I was born in 1944, a couple of years before the Baby Boom. But my values and my approach to relationships align pretty well with that generation. My challenge as a young professional was to communicate with “the greatest generation,” who didn’t always understand where I was coming from.
In my career, I’ve worked with Generation X, Generation Y, and now with Millennials. It’s been an interesting journey, as each generation has unique characteristics. The success of our work and our firms is deeply dependent on our ability to communicate well across generations. Here are a few thoughts on what I’ve learned and observed on this topic.
I’ll start from a point early in my career. In 1972 I was assigned to work as the tenant development coordinator for the Oakland City Center. Both the developer and contractor asked that I attend the Owner/Architect/Contractor meetings each week so I would be familiar with the technology and operations of the building when meeting with tenants. This turned out to be a graduate course in how to take a complex project through design, bidding, buying, and into construction.
The Project Executive from the contractor became a role model for the balance of my career. One of the most important lessons he taught: not everything is urgent, so don’t treat every task the same. Some items were brought out to get everyone thinking about them, with a long-range date by which an answer was necessary. Others, sometimes appearing in the spur of the moment, were urgent and needed action within an hour, a day or two days. I learned that in project leadership, you must understand what is urgent and what can wait. Don’t run a fire drill unless it’s necessary. This project also gave me a feel for a projects pace from design through construction.

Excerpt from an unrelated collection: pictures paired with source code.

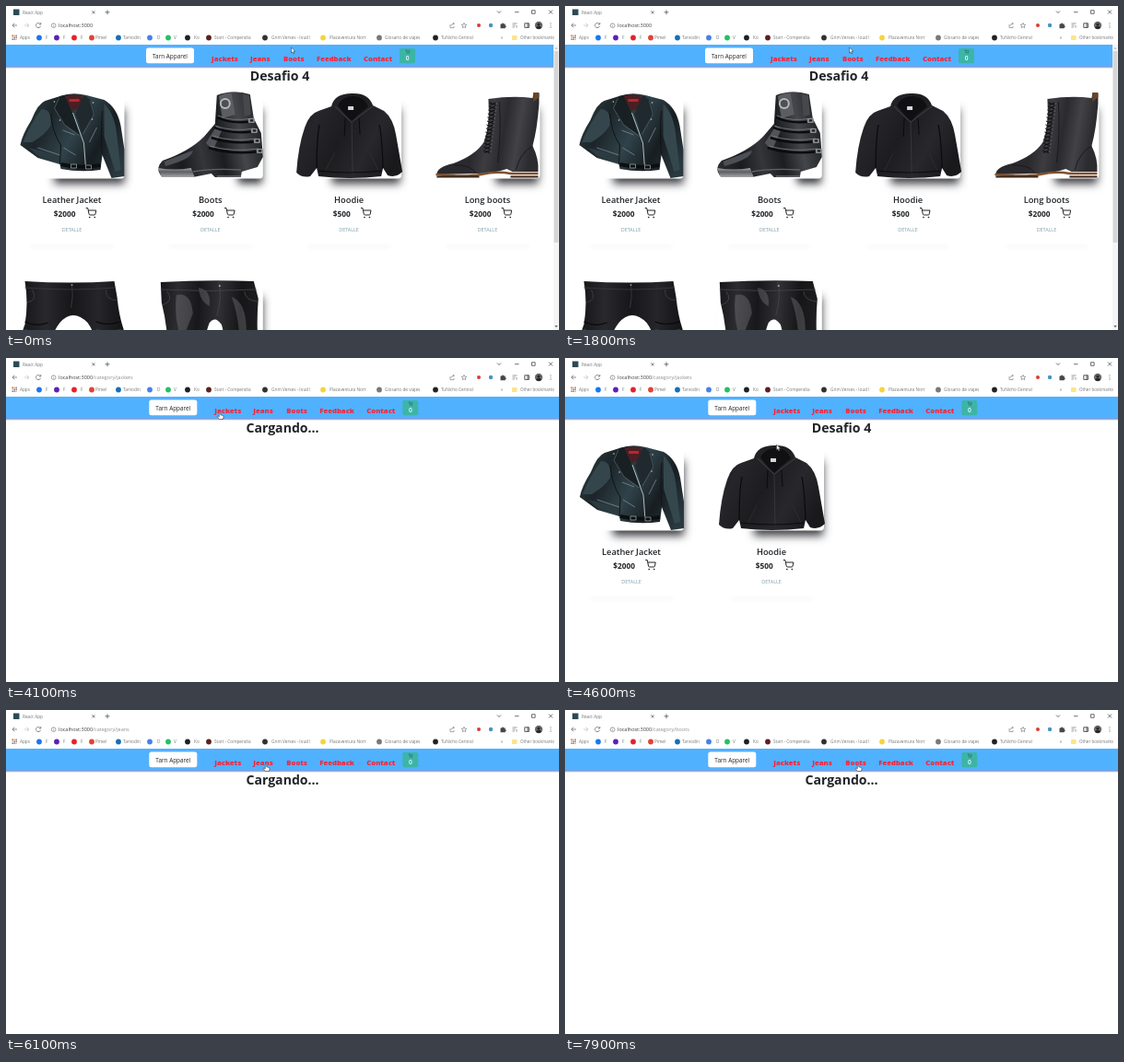
Write an HTML page with a canvas that moves like this. It is 600x352 px and loops after 8 s.

```html
<!DOCTYPE html>
<html lang="es">
<head>
<meta charset="utf-8">
<title>Desafio 4</title>
<style>
html, body { margin: 0; width: 100%; height: 100%; overflow: hidden; background: #fff; }
canvas { display: block; }
</style>
</head>
<body>
<canvas id="stage" width="600" height="352"></canvas>
<script>
const ctx = document.getElementById('stage').getContext('2d');
const LOOP = 8000;
const FONT = '"Open Sans", "Noto Sans", sans-serif';
const INK = '#212529';

function text(str, x, y, size, color = INK, weight = 400, align = 'left') {
  ctx.font = `${weight} ${size}px ${FONT}`;
  ctx.textAlign = align;
  ctx.fillStyle = color;
  ctx.fillText(str, x, y);
}
function rect(x, y, w, h, color, r = 0) {
  ctx.fillStyle = color;
  ctx.beginPath();
  ctx.roundRect(x, y, w, h, r);
  ctx.fill();
}
function dot(x, y, r, color) {
  ctx.fillStyle = color;
  ctx.beginPath();
  ctx.arc(x, y, r, 0, Math.PI * 2);
  ctx.fill();
}
function fill(d, color) {
  ctx.fillStyle = color;
  ctx.fill(new Path2D(d));
}
function line(d, color, width = 0.8) {
  ctx.strokeStyle = color;
  ctx.lineWidth = width;
  ctx.stroke(new Path2D(d));
}
function at(x, y, draw, scale = 1) {
  ctx.save();
  ctx.translate(x, y);
  ctx.scale(scale, scale);
  draw();
  ctx.restore();
}
function blend(x0, y0, x1, y1, ...colors) {
  const g = ctx.createLinearGradient(x0, y0, x1, y1);
  colors.forEach((c, i) => g.addColorStop(i / (colors.length - 1), c));
  return g;
}
// Blurred rectangle without its sharp body.
function shade(x, y, w, h, blur, color) {
  ctx.save();
  ctx.shadowColor = color;
  ctx.shadowBlur = blur;
  ctx.shadowOffsetX = 2000;
  ctx.fillRect(x - 2000, y, w, h);
  ctx.restore();
}

function jacket() {
  fill('M44 4 Q57-1 73 3 L92 8 Q106 16 110 36 L114 62 L114 91 L100 93 L90 68 L88 84 Q66 87 45 83 L44 78 L20 71 L1 57 Q3 46 13 30 Q20 12 28 9Z',
    blend(0, 20, 110, 80, '#2c3d42', '#1c2529', '#30434a', '#171d21', '#2a393f'));
  fill('M24 18 Q36 18 34 36 Q28 46 14 54 L4 54 Q12 34 24 18Z', '#34464c');
  fill('M92 12 Q104 24 106 48 L110 84 L104 86 L92 48Z', '#34474d');
  fill('M10 60 L44 68 L44 76 L22 70Z', '#2b3b40');
  fill('M48 4 Q58 0 69 5 L66 18 L53 20Z', '#4a1f24');
  fill('M54 7 H65 V10 H54Z', '#b8272c');
  fill('M44 4 L49 3 L57 21 L66 46 L48 34 L38 17Z', '#182023');
  fill('M70 3 L78 9 L82 24 L68 45 L61 23Z', '#20292d');
  line('M43 6 L38 17 L49 35 L65 47 M77 9 L81 24 L69 45', '#59686d', 0.7);
  line('M58 22 L70 55 L72 82', '#b5bec1', 1);
  line('M47 41 L60 46 M84 38 L76 54 M48 60 L61 68 M20 60 L44 68', '#7c8b90', 0.8);
  line('M34 23 Q36 44 45 57 L44 78 M90 20 Q88 48 90 66', '#0f1416', 1);
  line('M45 78 Q65 83 88 79', '#0b0f11', 4);
  line('M56 78 h6 v4 h-6z M72 79 h6 v4 h-6z', '#a9b0b2', 0.7);
  [[38, 10], [80, 11], [44, 30], [79, 29]].forEach(([x, y]) => dot(x, y, 0.8, '#c3cccf'));
}

function boots() {
  fill('M64 3 Q82-4 100 2 L104 28 L112 44 L114 70 L108 81 L91 86 L90 92 L62 92 L58 88 L38 92 L3 90 Q-3 82 5 74 Q34 64 50 48 L62 34Z',
    blend(0, 60, 112, 40, '#2b2c30', '#1a1b1e', '#34363a', '#1c1d20', '#44464b', '#222326'));
  fill('M66 4 Q74 0 80 1 L84 24 L70 28Z', '#5b5d62');
  fill('M92 2 L99 3 L101 24 L94 26Z', '#46484c');
  fill('M7 75 Q26 67 38 63 Q38 72 8 80Z', '#4c4f55');
  fill('M52 55 L64 36 L70 40 L60 62Z', '#505359');
  fill('M0 82 Q18 85 36 82 L40 92 L4 92Z', blend(0, 80, 0, 92, '#cfd1d3', '#5b5e62', '#a4a6a9'));
  line('M38 86 Q58 82 90 84', '#606368', 1.4);
  line('M64 91 H90', '#77797d', 1.2);
  for (let i = 0; i < 4; i++) {
    const y = 27 + i * 11;
    line(`M${64 - i * 3} ${y} Q80 ${y + 8} ${104 + i * 2} ${y + 4}`, '#0a0b0d', 2.4);
    line(`M${65 - i * 3} ${y - 2} Q80 ${y + 5} ${103 + i * 2} ${y + 1}`, '#74777c', 0.9);
    rect(98 + i * 3, y + 1, 7, 5, '#8b8e92', 1);
    rect(100 + i * 3, y + 2.2, 3.4, 2.4, '#202226');
  }
  dot(73, 12, 6, '#b5b7b9');
  dot(73, 12, 4, '#4c4f53');
}

function hoodie() {
  fill('M38 15 Q41 1 60 1 Q78 0 83 14 L95 20 Q105 28 108 46 L115 86 Q108 93 99 90 L94 82 L92 91 Q58 95 24 91 L22 82 L15 91 Q6 93 0 87 Q2 58 9 38 Q14 23 24 20Z',
    blend(0, 0, 114, 60, '#1b1b1e', '#26262a', '#1d1d20', '#28282c', '#19191c'));
  fill('M45 14 Q50 4 61 4 Q73 4 78 15 L66 25 L60 32 L53 24Z', '#101012');
  fill('M56 15 h6 v4 h-6z', '#d6d7d8');
  line('M42 15 Q52 25 60 32 Q70 24 83 15', '#38383c', 1.2);
  line('M60 32 L61 89', '#3c3c41', 0.8);
  line('M53 28 L52 48 M68 28 L69 46', '#0a0a0c', 1);
  line('M41 66 L31 86 M80 66 L89 85', '#303034', 0.8);
  line('M24 85 Q58 89 92 85 M22 82 Q22 50 25 35 M94 82 Q93 50 90 35', '#0b0b0d', 1.2);
}

function longBoots() {
  fill('M58 7 Q84 3 106 6 L107 0 L113 1 L113 12 Q111 40 106 58 Q113 72 112 86 L84 86 L78 83 Q64 88 46 88 L2 89 Q2 81 20 77 Q44 68 53 54 Q60 36 58 7Z',
    blend(50, 0, 112, 10, '#2a2a2e', '#3c3c41', '#2b2b2f', '#424247', '#2c2c30'));
  fill('M107 0 h6 v5 l-6 5z', '#6b4427');
  line('M1 89 Q34 92 50 89 Q67 85 82 88 H112', '#7d5230', 2.4);
  line('M2 91.4 H48 M82 91.4 H112', '#3b2414', 2);
  for (let i = 0; i < 14; i++) {
    const y = 11 + i * 4, x = 59 - i * 0.5;
    line(`M${x} ${y} l7 2.6 M${x + 7} ${y} l-6 2.6`, '#0c0c0e', 1);
    dot(x + 8, y + 1, 0.6, '#7b7c81');
  }
  line('M70 10 Q72 46 68 76 M106 58 Q92 66 88 84 M20 79 Q38 78 44 87', '#18181b', 0.9);
}

function blackJeans() {
  fill('M6 1 Q56 4 103 1 L106 18 Q108 38 113 53 Q116 76 114 92 L84 92 Q86 62 74 46 Q58 30 44 46 Q31 62 33 92 L2 92 Q-2 68 6 48 Q10 25 6 1Z',
    blend(0, 0, 114, 0, '#151518', '#28282d', '#17171a', '#25252a', '#131316'));
  line('M6 8 Q56 12 104 8', '#3c3c42', 0.8);
  line('M57 4 Q59 18 56 30 M14 10 Q20 22 9 24 M94 10 Q93 21 106 22', '#45454b', 0.7);
  for (let i = 0; i < 6; i++) {
    const y = 45 + i * 8;
    line(`M${6 - i * 0.8} ${y} q12 6 25 1 M${83 + i * 0.4} ${y} q12 5 27 0`, i % 2 ? '#37373d' : '#08080a', 1.2);
  }
  dot(57, 5, 1, '#8e8e94');
}

function leatherJeans() {
  fill('M3 2 Q54 -1 104 1 L109 20 Q106 55 111 88 Q92 92 73 88 Q73 60 69 48 Q62 38 56 46 Q49 64 48 93 L10 92 Q13 60 4 24Z',
    blend(0, 0, 114, 8, '#141416', '#2c2c30', '#18181b', '#303034', '#161618', '#202023'));
  const gloss = 'rgba(150,150,155,.3)';
  fill('M20 16 Q36 12 38 36 L26 66 Q17 42 20 16Z', gloss);
  fill('M80 18 Q97 24 96 60 L88 76 Q90 46 80 18Z', gloss);
  fill('M44 8 Q58 10 56 28 Q46 24 44 8Z', gloss);
  line('M3 10 Q54 13 107 10 M66 2 Q70 18 64 38', '#46464b', 0.8);
  line('M10 12 Q18 22 5 27 M94 12 Q95 22 108 23 M14 72 q16 6 32 2 M75 70 q14 6 32 2 M13 82 q14 4 32 1', '#47474c', 0.8);
  dot(67, 6, 1.1, '#a4a4a8');
}

// span: horizontal reach of the shadow under each picture
const JACKET = { name: 'Leather Jacket', price: '$2000', draw: jacket, span: [[37, 114]] };
const BOOTS = { name: 'Boots', price: '$2000', draw: boots, span: [[87, 113]] };
const HOODIE = { name: 'Hoodie', price: '$500', draw: hoodie, span: [[38, 113]] };
const LONG = { name: 'Long boots', price: '$2000', draw: longBoots, span: [[66, 113]] };
const BLACK = { name: 'Black Jeans', price: '$800', draw: blackJeans, span: [[12, 32], [70, 104]] };
const LEATHER = { name: 'Leather Jeans', price: '$1200', draw: leatherJeans, span: [[9, 114]] };

const cart = color => {
  line('M1 1h4l2.7 13.4a2 2 0 0 0 2 1.6h9.7a2 2 0 0 0 2-1.6L23 6H6', color, 2);
  dot(9, 21, 1.7, color);
  dot(20, 21, 1.7, color);
};

function card(item, cx, y) {
  at(cx - 57, y, () => {
    for (const [a, b] of item.span) shade(a, 18, b - a, 81, 9, 'rgba(25,27,33,.85)');
    rect(0, 0, 114, 93.5, '#fff', 4);
    item.draw();
  });
  shade(cx - 45, y + 167.3, 90, 0.7, 4, 'rgba(0,0,0,.14)');
  text(item.name, cx, y + 119.5, 9.3, INK, 600, 'center');
  ctx.font = `700 8.3px ${FONT}`;
  const w = ctx.measureText(item.price).width;
  const left = cx + 3.7 - (w + 23) / 2;
  text(item.price, left, y + 134.5, 8.3, INK, 700);
  at(left + w + 10.7, y + 125, () => cart(INK), 0.5);
  text('DETALLE', cx, y + 151, 5.4, '#7d9aaa', 400, 'center');
}

const marks = [
  [36, '#1877f2', 'F', 43], [55, '#5f1fb5', 'F', 62], [74, '#e8222b', 'F', 81],
  [93, '#df4436', 'Pimel', 97], [122, '#1470b8', 'Tarvodin', 127], [156, '#4a80e8', 'D', 164],
  [176, '#25c25f', 'V', 182], [197, '#1d2125', 'Ko', 204], [220, '#5c211e', 'Start - Compendia', 226],
  [281, '#35322e', 'Grim Verses - loud l', 288], [344, '#f5d343', 'Plazaventura Nort', 351],
  [405, '#77797c', 'Glosario de viajes', 411], [466, '#202225', 'TuNicho Central', 472]
];

function browser(path) {
  rect(0, 0, 600, 42, '#fff');
  const gray = '#6c7075', label = '#72767a';
  rect(8, 3.5, 6.5, 6.5, '#2c4a55');
  text('React App', 18, 8.7, 4.7, label);
  line('M93.4 5.3l3 3m0-3l-3 3 M107.5 6.8h5 M110 4.3v5', '#3c4043', 0.7);
  line('M533 5.5l2 2 2-2 M552 6.7h4.5 M570.5 4.7h3.6v3.6h-3.6z M589 4.5l4 4m0-4l-4 4', '#333', 0.7);

  line('M12 21H7m2.3-2.3L7 21l2.3 2.3', gray);
  line('M20 21h5m-2.3-2.3L25 21l-2.3 2.3', '#c3c6c9');
  line('M37.3 19.6a2.6 2.6 0 1 0 .3 2.2 M37.8 18v2h-2', gray);
  line('M54 21.2a2.4 2.4 0 1 1-4.8 0a2.4 2.4 0 1 1 4.8 0 M51.6 20.8v1.7 M51.6 19.4v.6', gray, 0.6);
  text('localhost:3000', 57, 23.2, 5.5, '#3a3d41');
  const hostWidth = ctx.measureText('localhost:3000').width;
  text(path, 57 + hostWidth, 23.2, 5.5, '#8a8e92');

  line('M482 20v3.6h4V22 M483 21.6q.5-2.4 3.2-2.5m-1.2-1.2l1.4 1.2-1.4 1.2', gray, 0.6);
  line('M497 18.4l.8 1.8 2 .2-1.5 1.3.5 2-1.8-1.1-1.8 1.1.5-2-1.5-1.3 2-.2z', gray, 0.6);
  dot(513, 21, 2, '#d83c36');
  dot(526, 21, 2.2, '#4695bd');
  fill('M536.5 19.5h1.6a1 1 0 0 1 2 0h1.6v1.7a1 1 0 0 1 0 2v1h-5.2z', '#43474b');
  line('M549.5 19h5 M549.5 21h3 M549.5 23h2.4 M554 21v2.6', gray, 0.7);
  line('M562.8 18.8h4.6v4.6h-4.6z M566 18.8v4.6', '#3f4347', 0.9);
  dot(578, 21, 4.2, '#6b6a69');
  dot(578, 20, 1.6, '#252525');
  fill('M574.8 23.5q3.2-3.5 6.4 0q-3.2 3-6.4 0z', '#252525');
  [18.8, 21, 23.2].forEach(y => dot(591, y, 0.6, gray));

  const palette = ['#dc4b3e', '#f0b52a', '#4285e8'];
  for (let i = 0; i < 9; i++) rect(6.5 + (i % 3) * 2, 31.6 + Math.floor(i / 3) * 2, 1.4, 1.4, palette[(i + Math.floor(i / 3)) % 3]);
  text('Apps', 15, 36, 4.7, label);
  for (const [x, color, name, tx] of marks) {
    dot(x, 34.5, 2.9, color);
    text(name, tx, 36, 4.7, label);
  }
  text('»', 536.8, 36, 5, label);
  rect(549, 32, 5.5, 5, '#fbe48c', 0.6);
  text('Other bookmarks', 558, 36, 4.5, label);
}

const links = [['Jackets', 223, 30], ['Jeans', 265, 23], ['Boots', 301, 23], ['Feedback', 337, 38], ['Contact', 388, 31]];

function navbar(shift) {
  rect(0, 42, 600, 24.4, '#50b1ff');
  rect(0, 66, 600, 1.2, '#f28da6');
  rect(152 + shift, 45.5, 52, 16.7, '#fff', 2.5);
  text('Tarn Apparel', 178 + shift, 56.6, 6.4, INK, 500, 'center');
  for (const [label, x] of links) text(label, x + shift, 60, 7.7, '#fb2238', 800);
  rect(427 + shift, 46, 17, 16.3, '#3cb5a6', 2);
  at(433.3 + shift, 47.4, () => cart('#24434a'), 0.2);
  text('0', 435.6 + shift, 58.6, 6.6, '#fff', 600, 'center');
}

function scrollbar() {
  rect(594, 42, 6, 310, '#f5f5f5');
  rect(594.6, 49, 4.8, 208, '#d6d6d6');
  fill('M595.3 46.7l1.7-2 1.7 2z', '#bbb');
  fill('M595.3 347.3l1.7 2 1.7-2z', '#505050');
}

// Each view starts at its time and lasts until the next one.
const views = [
  { from: 0, path: '', items: [JACKET, BOOTS, HOODIE, LONG, BLACK, LEATHER] },
  { from: 3900, path: '/category/jackets' },
  { from: 4300, path: '/category/jackets', items: [JACKET, HOODIE] },
  { from: 6000, path: '/category/jeans' },
  { from: 6400, path: '/category/jeans', items: [BLACK, LEATHER] },
  { from: 7800, path: '/category/boots' }
];

const track = [
  [0, 309.5, 45], [1800, 308.5, 45], [2500, 263, 62], [3200, 225.5, 65], [3600, 232, 59],
  [4300, 232, 59], [4600, 229.5, 94], [4900, 230, 95], [5500, 277, 65], [5800, 282, 59],
  [6400, 282, 59], [6800, 306.5, 99], [7150, 309, 94], [7600, 318, 59], [LOOP, 318, 59]
];

function pointer(t) {
  const i = track.findIndex(k => k[0] > t);
  const [t0, x0, y0] = track[i - 1], [t1, x1, y1] = track[i];
  const p = (t - t0) / (t1 - t0), e = p * p * (3 - 2 * p);
  return [x0 + (x1 - x0) * e, y0 + (y1 - y0) * e];
}

function cursor(x, y, shift) {
  const over = y > 51 && y < 64 && links.some(([, lx, w]) => x > lx + shift && x < lx + shift + w);
  const shape = over
    ? 'M-.7 0q.8-.8 1.4 0v2.8l2.5.6q1 .4.8 1.5l-.5 2.6H-.6L-2.8 4.7q.2-1 1.2-.4l.9.6z'
    : 'M0 0v6l1.4-1.2 1 2.3 1-.5-1-2.2h1.9z';
  at(x, y, () => {
    fill(shape, '#fff');
    line(shape, '#3a3a40', 0.6);
  });
}

function render(t) {
  const view = views.findLast(v => v.from <= t);
  const home = view.path === '';
  const shift = home ? 0 : 3.3;
  rect(0, 0, 600, 352, '#fff');
  if (view.items) {
    const first = home ? 71.5 : 72, pitch = home ? 150.3 : 152;
    view.items.forEach((item, i) => card(item, first + (i % 4) * pitch, 94 + Math.floor(i / 4) * 204));
  }
  browser(view.path);
  navbar(shift);
  text(view.items ? 'Desafio 4' : 'Cargando...', home ? 297 : 300, 81.2, 14.1, INK, 700, 'center');
  if (home) scrollbar();
  const [x, y] = pointer(t);
  cursor(x, y, shift);
}

let start;
function tick(now) {
  start ??= now;
  render((now - start) % LOOP);
  requestAnimationFrame(tick);
}
render(0);
requestAnimationFrame(tick);
</script>
</body>
</html>
```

I was also privileged early in my career to work within walking distance of a number of my projects. I would visit one as often as possible during the lunch hour, introduce myself to the subcontractors on the job, and ask them what they thought of our drawings. I wanted to know if we were communicating clearly our intent and, if not, how we might improve our drawings. I was learning from seasoned professionals, who, because my inquiry was genuine, always took the time to guide me.
I’ve tried to model my experiences as I’ve gotten older. Here are some thoughts about how senior members of your firm can convey the wisdom they’ve gained over the years with younger staff:
- Share willingly what you’ve learned. Don’t just tell a person what to do, tell him or her why to do it that way. Don’t lecture them; share what you know in a positive and collaborative way.
- Listen well; ask a lot of questions. Don’t just jump in and give the person an answer.
- Don’t be patronizing or condescending in any way. Show the younger person respect. It will encourage them to continue to seek your advice and to show respect for others.
So what should this younger generation be aware of about themselves as they begin to develop in their careers?
Once I was speaking with a technology executive from Germany during a break at a TED Conference about how dramatically both of our professions had changed with the rapid advancements in technology. I expressed a concern about the difficulty I was having when trying to comment on the work of my younger colleagues. Rather than a floor plan on a large sheet of paper, allowing me to look at the entire project in context, I was dealing with a colleague who had only a small window into the project on the computer screen, making it impossible to understand how the image I was looking at fit connected aspects of the project.
I was amazed by young professionals’ ability to “see” in their minds the entirety of what they were working on while only being able to look at a fraction of the drawing. Perhaps this came from hours of playing complex, multi-layered computer games, a direct simile for what was going on.
My German colleague said, “That’s nothing. I have a more severe problem. These young kids don’t know how to solve a problem as a team. I was frustrated last week when people sitting right next to each other were sending text messages back and forth. In frustration, I called them all into a conference room, sat them down and said we’re not leaving until we solve this together. Within five minutes they were all screaming at one another and charged out of the room to continue with their way of solving a problem – by texting.” They clearly never learned the fine art of face-to-face discussion and negotiation.
So, for you as a young professional on your way into a leadership role, here are some thoughts:
- Learn to interact with your colleagues, young and old, by inquiry as opposed to command. Explore together what the right answer is. Learn to negotiate.
- Take advantage of your more seasoned colleagues. They can make you look good.
- Learn from their hard-earned people skills (those who actually took the time to gain them). A major part of your career path as you develop is your ability to make a decision about whether a conversation should take place face-to-face rather than via e-mail or text.
- Learn how to keep morale high through each interaction you have with the people around you. Happy and engaged professionals to better work!
- Learn how and when to say “congratulations” on a job well done. Each of your colleagues reacts differently. Some appreciate recognition in front of others; some are more comfortable if it is delivered in private.
Being aware of and working through your inter-generational communication skills is worth the effort.